**EXERCISE:** Each line of the listing that includes "fill" should be reported.

**SOURCE MATERIAL:**
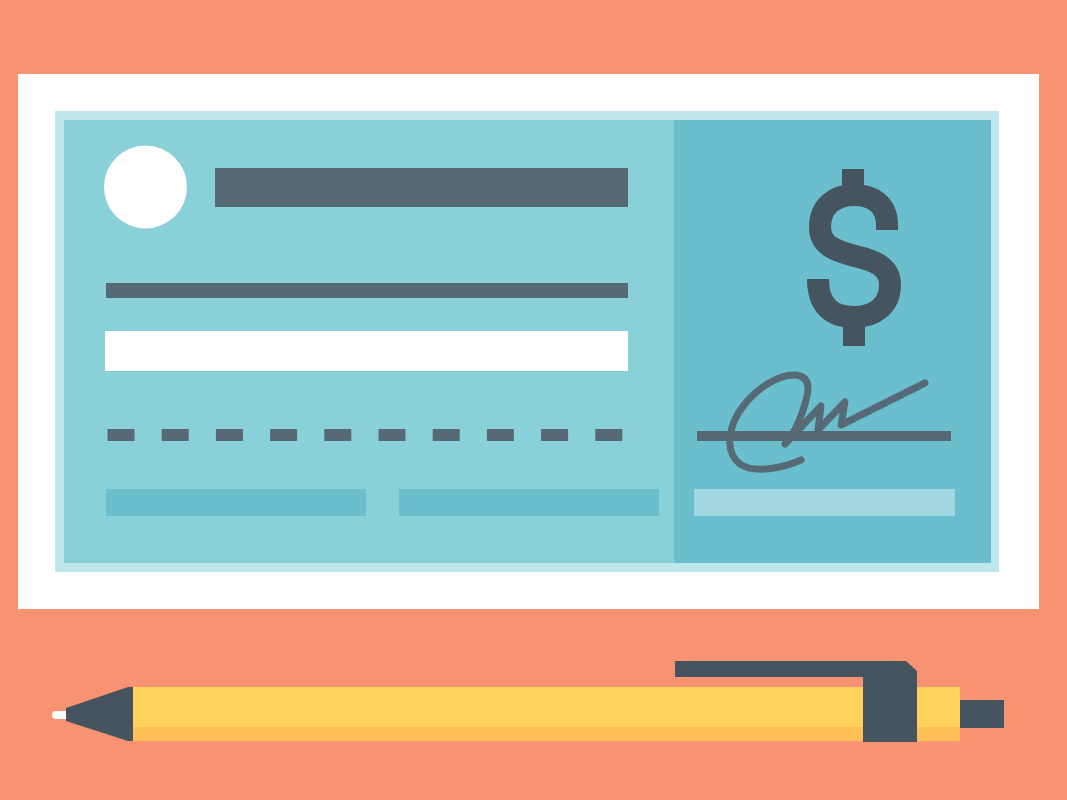
<!DOCTYPE html>
<html lang="en">
<head>
<meta charset="utf-8">
<title>Cheque and pen</title>
<style>
:root {
  --coral: #f79272;
  --paper: #ffffff;
  --frame: #bfe6ea;
  --aqua: #8ad0d8;
  --teal: #6bbecd;
  --pale: #a3d8e2;
  --slate: #566a75;
  --ink: #46545f;
  --yellow: #ffd25c;
  --amber: #ffbf57;
}
html, body { margin: 0; height: 100%; overflow: hidden; background: var(--coral); }
svg { display: block; width: 1067px; height: 800px; }
.paper { fill: var(--paper); }
.frame { fill: var(--frame); }
.aqua { fill: var(--aqua); }
.teal { fill: var(--teal); }
.pale { fill: var(--pale); }
.slate { fill: var(--slate); }
.ink { fill: var(--ink); }
.yellow { fill: var(--yellow); }
.amber { fill: var(--amber); }
.dollar { fill: none; stroke: var(--ink); stroke-width: 22; }
.signature { fill: none; stroke: var(--slate); stroke-width: 7; stroke-linecap: round; stroke-linejoin: round; }
.dashes { stroke: var(--slate); stroke-width: 12; stroke-dasharray: 27 27.2; }
</style>
</head>
<body>
<svg viewBox="0 0 1067 800" role="img" aria-label="A signed cheque above a yellow pen">
  <rect width="1067" height="800" fill="var(--coral)"/>

  <g id="cheque">
    <rect class="paper" x="18" y="74" width="1021" height="535"/>
    <rect class="frame" x="55" y="111" width="944" height="461"/>
    <rect class="aqua" x="64" y="120" width="610" height="443"/>
    <rect class="teal" x="674" y="120" width="317" height="443"/>

    <g id="details">
      <circle class="paper" cx="145.500" cy="187" r="41.500"/>
      <rect class="slate" x="215" y="168" width="413" height="39"/>
      <rect class="slate" x="106" y="283" width="522" height="15"/>
      <rect class="paper" x="105" y="331" width="523" height="40"/>
      <line class="dashes" x1="107.500" y1="435" x2="623" y2="435"/>
      <rect class="teal" x="106" y="489" width="260" height="27"/>
      <rect class="teal" x="399" y="489" width="260" height="27"/>
    </g>

    <g id="amount-panel">
      <g id="dollar-sign">
        <rect class="ink" x="842" y="169" width="22" height="26"/>
        <rect class="ink" x="843" y="317" width="22" height="29"/>
        <path class="dollar" d="M887 230V225C887 205 873 195 854 195C834 195 820 207 820 227C820 246 836 251 855 256C876 261 890 267 890 285C890 305 875 317 854 317C831 317 818 305 818 279"/>
      </g>
      <rect class="slate" x="697" y="431" width="254" height="10"/>
      <path class="signature" d="M801 460C783 468 754 474 740 464C724 452 728 425 744 405C757 388 779 374 796 375C814 377 808 396 802 413C798 425 792 436 785 444L821 406L818 430L845 402L841 425L925 383"/>
      <rect class="pale" x="694" y="489" width="261" height="27"/>
    </g>
  </g>

  <g id="pen">
    <rect class="paper" x="52" y="711" width="24" height="8" rx="4"/>
    <polygon class="ink" points="66,708 128,687 133,687 133,741 128,741 66,721"/>
    <rect class="yellow" x="133" y="687" width="827" height="40"/>
    <rect class="amber" x="133" y="727" width="827" height="14"/>
    <polygon class="ink" points="675,661 906,661 917,671 917,742 863,742 863,677 675,677"/>
    <rect class="ink" x="960" y="700" width="44" height="28"/>
  </g>
</svg>
</body>
</html>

**EXPECTED ANSWER:**
.paper { fill: var(--paper); }
.frame { fill: var(--frame); }
.aqua { fill: var(--aqua); }
.teal { fill: var(--teal); }
.pale { fill: var(--pale); }
.slate { fill: var(--slate); }
.ink { fill: var(--ink); }
.yellow { fill: var(--yellow); }
.amber { fill: var(--amber); }
.dollar { fill: none; stroke: var(--ink); stroke-width: 22; }
.signature { fill: none; stroke: var(--slate); stroke-width: 7; stroke-linecap: round; stroke-linejoin: round; }
  <rect width="1067" height="800" fill="var(--coral)"/>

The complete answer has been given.